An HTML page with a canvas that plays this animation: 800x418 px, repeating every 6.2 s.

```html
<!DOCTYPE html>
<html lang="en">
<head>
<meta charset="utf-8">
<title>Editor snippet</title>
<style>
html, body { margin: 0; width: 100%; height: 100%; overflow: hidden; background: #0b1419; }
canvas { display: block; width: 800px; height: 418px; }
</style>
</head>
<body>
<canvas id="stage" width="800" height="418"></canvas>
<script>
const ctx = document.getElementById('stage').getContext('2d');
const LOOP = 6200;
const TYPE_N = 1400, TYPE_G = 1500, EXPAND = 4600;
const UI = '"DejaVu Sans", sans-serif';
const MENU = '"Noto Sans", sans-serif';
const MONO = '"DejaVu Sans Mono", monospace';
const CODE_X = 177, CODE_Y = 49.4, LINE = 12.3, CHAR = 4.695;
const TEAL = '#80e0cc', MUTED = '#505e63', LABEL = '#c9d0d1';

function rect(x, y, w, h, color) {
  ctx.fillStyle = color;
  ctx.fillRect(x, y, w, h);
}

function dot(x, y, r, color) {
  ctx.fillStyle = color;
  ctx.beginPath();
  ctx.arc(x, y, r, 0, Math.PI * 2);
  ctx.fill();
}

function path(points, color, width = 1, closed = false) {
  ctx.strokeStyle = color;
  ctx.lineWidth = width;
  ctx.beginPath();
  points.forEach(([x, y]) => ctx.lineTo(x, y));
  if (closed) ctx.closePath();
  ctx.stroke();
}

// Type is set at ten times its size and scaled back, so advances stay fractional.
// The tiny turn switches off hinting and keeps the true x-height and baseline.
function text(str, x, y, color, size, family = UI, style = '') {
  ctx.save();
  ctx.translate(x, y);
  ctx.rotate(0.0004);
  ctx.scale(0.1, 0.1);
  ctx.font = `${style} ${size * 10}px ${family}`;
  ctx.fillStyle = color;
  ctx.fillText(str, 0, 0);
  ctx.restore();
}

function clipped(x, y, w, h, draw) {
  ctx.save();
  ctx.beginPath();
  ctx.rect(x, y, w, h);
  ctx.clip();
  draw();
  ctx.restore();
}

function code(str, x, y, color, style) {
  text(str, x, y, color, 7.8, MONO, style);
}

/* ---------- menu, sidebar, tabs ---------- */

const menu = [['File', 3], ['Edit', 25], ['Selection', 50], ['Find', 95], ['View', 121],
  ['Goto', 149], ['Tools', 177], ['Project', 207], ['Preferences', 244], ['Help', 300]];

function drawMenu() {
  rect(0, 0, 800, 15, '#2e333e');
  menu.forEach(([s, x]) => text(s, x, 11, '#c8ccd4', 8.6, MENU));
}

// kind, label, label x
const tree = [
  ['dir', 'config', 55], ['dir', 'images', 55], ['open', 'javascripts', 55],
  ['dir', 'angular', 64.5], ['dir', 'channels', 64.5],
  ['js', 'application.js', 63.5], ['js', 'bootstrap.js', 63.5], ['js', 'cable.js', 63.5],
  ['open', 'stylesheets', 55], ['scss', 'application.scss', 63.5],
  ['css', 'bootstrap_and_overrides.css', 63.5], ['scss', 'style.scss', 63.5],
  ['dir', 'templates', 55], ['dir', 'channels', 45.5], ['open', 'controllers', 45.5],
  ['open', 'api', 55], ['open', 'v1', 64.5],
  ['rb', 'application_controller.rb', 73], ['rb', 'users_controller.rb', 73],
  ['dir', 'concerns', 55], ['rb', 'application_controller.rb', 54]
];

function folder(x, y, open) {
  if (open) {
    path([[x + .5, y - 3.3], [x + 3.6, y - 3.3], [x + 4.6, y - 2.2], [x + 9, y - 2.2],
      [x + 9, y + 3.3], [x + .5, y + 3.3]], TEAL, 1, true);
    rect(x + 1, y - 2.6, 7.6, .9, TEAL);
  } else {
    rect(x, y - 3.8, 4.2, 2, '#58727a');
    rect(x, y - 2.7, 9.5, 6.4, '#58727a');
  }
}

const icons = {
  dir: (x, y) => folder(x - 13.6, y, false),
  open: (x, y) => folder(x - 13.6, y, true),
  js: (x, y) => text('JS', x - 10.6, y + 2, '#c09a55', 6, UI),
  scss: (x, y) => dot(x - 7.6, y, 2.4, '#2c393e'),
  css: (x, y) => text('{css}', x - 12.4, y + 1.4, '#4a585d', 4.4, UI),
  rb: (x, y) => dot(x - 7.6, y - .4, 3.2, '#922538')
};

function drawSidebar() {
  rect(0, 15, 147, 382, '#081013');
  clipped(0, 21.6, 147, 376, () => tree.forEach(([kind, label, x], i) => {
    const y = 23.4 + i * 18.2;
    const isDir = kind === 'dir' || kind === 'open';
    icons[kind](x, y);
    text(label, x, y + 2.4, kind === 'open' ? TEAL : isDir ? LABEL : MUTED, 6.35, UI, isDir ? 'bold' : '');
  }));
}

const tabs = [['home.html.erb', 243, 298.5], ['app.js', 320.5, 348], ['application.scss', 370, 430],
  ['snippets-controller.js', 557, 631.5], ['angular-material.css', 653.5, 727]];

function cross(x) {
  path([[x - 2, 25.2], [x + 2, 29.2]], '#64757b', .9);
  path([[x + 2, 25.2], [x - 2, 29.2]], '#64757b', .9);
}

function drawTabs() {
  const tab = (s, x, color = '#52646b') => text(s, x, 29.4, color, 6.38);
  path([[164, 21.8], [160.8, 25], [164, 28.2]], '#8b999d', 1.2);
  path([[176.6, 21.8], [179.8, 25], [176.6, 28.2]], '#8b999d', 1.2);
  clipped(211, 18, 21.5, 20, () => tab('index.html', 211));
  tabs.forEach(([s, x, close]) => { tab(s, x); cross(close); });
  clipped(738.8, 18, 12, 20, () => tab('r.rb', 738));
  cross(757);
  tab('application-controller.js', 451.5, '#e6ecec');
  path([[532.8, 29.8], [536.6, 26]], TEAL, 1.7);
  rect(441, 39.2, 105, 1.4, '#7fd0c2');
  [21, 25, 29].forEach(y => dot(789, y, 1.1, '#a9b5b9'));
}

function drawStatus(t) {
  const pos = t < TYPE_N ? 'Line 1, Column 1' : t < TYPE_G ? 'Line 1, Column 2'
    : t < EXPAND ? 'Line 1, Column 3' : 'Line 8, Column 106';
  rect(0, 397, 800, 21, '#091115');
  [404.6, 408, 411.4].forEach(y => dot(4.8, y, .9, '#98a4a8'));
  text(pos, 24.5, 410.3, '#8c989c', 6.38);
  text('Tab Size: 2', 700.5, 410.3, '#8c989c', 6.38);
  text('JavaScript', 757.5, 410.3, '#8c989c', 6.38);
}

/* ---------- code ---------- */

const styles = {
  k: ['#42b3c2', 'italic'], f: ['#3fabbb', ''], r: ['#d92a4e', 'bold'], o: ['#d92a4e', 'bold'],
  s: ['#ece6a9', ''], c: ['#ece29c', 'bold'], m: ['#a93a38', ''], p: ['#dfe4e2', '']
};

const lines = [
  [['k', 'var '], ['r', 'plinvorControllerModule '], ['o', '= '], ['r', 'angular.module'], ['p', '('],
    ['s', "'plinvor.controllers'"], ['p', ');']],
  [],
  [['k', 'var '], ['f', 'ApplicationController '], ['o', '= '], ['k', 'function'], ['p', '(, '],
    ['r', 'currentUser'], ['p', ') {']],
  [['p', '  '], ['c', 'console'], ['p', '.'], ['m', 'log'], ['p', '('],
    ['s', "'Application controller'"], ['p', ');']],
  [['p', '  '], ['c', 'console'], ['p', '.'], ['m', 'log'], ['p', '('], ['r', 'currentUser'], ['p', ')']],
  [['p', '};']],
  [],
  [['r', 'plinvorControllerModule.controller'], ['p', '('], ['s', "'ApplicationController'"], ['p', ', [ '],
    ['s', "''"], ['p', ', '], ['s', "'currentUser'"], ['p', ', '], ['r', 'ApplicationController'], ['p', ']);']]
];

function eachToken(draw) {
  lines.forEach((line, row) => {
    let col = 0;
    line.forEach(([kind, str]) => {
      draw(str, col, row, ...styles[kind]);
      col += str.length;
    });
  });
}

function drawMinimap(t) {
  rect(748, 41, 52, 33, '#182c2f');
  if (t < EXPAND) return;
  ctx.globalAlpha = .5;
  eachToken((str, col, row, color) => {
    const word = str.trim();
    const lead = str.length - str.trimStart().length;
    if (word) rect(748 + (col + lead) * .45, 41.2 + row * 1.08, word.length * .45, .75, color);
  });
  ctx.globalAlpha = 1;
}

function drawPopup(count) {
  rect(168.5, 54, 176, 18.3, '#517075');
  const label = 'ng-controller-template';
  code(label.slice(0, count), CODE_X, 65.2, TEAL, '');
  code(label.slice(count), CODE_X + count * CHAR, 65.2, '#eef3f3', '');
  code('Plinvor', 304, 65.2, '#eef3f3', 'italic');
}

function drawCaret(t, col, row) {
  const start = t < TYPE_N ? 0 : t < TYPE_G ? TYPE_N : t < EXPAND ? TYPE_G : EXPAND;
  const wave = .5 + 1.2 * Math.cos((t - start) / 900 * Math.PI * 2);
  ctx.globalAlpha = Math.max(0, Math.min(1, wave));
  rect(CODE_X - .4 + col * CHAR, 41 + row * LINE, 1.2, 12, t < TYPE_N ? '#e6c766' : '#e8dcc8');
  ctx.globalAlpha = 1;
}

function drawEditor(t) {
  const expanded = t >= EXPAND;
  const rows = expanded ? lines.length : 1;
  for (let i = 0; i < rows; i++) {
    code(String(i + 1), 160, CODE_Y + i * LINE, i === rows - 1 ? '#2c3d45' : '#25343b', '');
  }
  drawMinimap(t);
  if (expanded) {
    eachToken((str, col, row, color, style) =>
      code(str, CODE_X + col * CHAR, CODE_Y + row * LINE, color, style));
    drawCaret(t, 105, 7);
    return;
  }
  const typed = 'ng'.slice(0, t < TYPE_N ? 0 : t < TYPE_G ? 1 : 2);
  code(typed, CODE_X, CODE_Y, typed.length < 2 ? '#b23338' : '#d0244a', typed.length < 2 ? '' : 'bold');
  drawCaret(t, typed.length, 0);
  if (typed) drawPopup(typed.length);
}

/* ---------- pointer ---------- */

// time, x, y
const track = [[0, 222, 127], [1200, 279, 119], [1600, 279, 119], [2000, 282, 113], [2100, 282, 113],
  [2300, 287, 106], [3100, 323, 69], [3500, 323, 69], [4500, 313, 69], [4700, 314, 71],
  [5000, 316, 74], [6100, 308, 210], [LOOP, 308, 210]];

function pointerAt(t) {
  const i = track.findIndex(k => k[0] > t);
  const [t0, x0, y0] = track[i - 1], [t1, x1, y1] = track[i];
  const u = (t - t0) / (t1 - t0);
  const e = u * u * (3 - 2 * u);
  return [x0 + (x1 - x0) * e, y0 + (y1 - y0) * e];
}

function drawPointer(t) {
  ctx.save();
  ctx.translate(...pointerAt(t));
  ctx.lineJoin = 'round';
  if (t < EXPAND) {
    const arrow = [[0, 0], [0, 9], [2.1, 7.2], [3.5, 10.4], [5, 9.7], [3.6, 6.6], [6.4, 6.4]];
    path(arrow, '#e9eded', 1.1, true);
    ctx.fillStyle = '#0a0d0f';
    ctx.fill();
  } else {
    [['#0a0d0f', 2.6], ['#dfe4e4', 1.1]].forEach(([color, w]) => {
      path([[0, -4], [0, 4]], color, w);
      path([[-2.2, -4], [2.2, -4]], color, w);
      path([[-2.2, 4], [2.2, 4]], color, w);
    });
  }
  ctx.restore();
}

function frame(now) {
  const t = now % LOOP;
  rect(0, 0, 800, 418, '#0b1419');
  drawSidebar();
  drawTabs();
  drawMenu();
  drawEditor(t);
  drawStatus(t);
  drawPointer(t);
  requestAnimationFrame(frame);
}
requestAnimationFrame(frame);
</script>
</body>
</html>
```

========================

Look through the material for "height". Copy each line that has it.

▸ **Your solution**:
html, body { margin: 0; width: 100%; height: 100%; overflow: hidden; background: #0b1419; }
canvas { display: block; width: 800px; height: 418px; }
<canvas id="stage" width="800" height="418"></canvas>
// The tiny turn switches off hinting and keeps the true x-height and baseline.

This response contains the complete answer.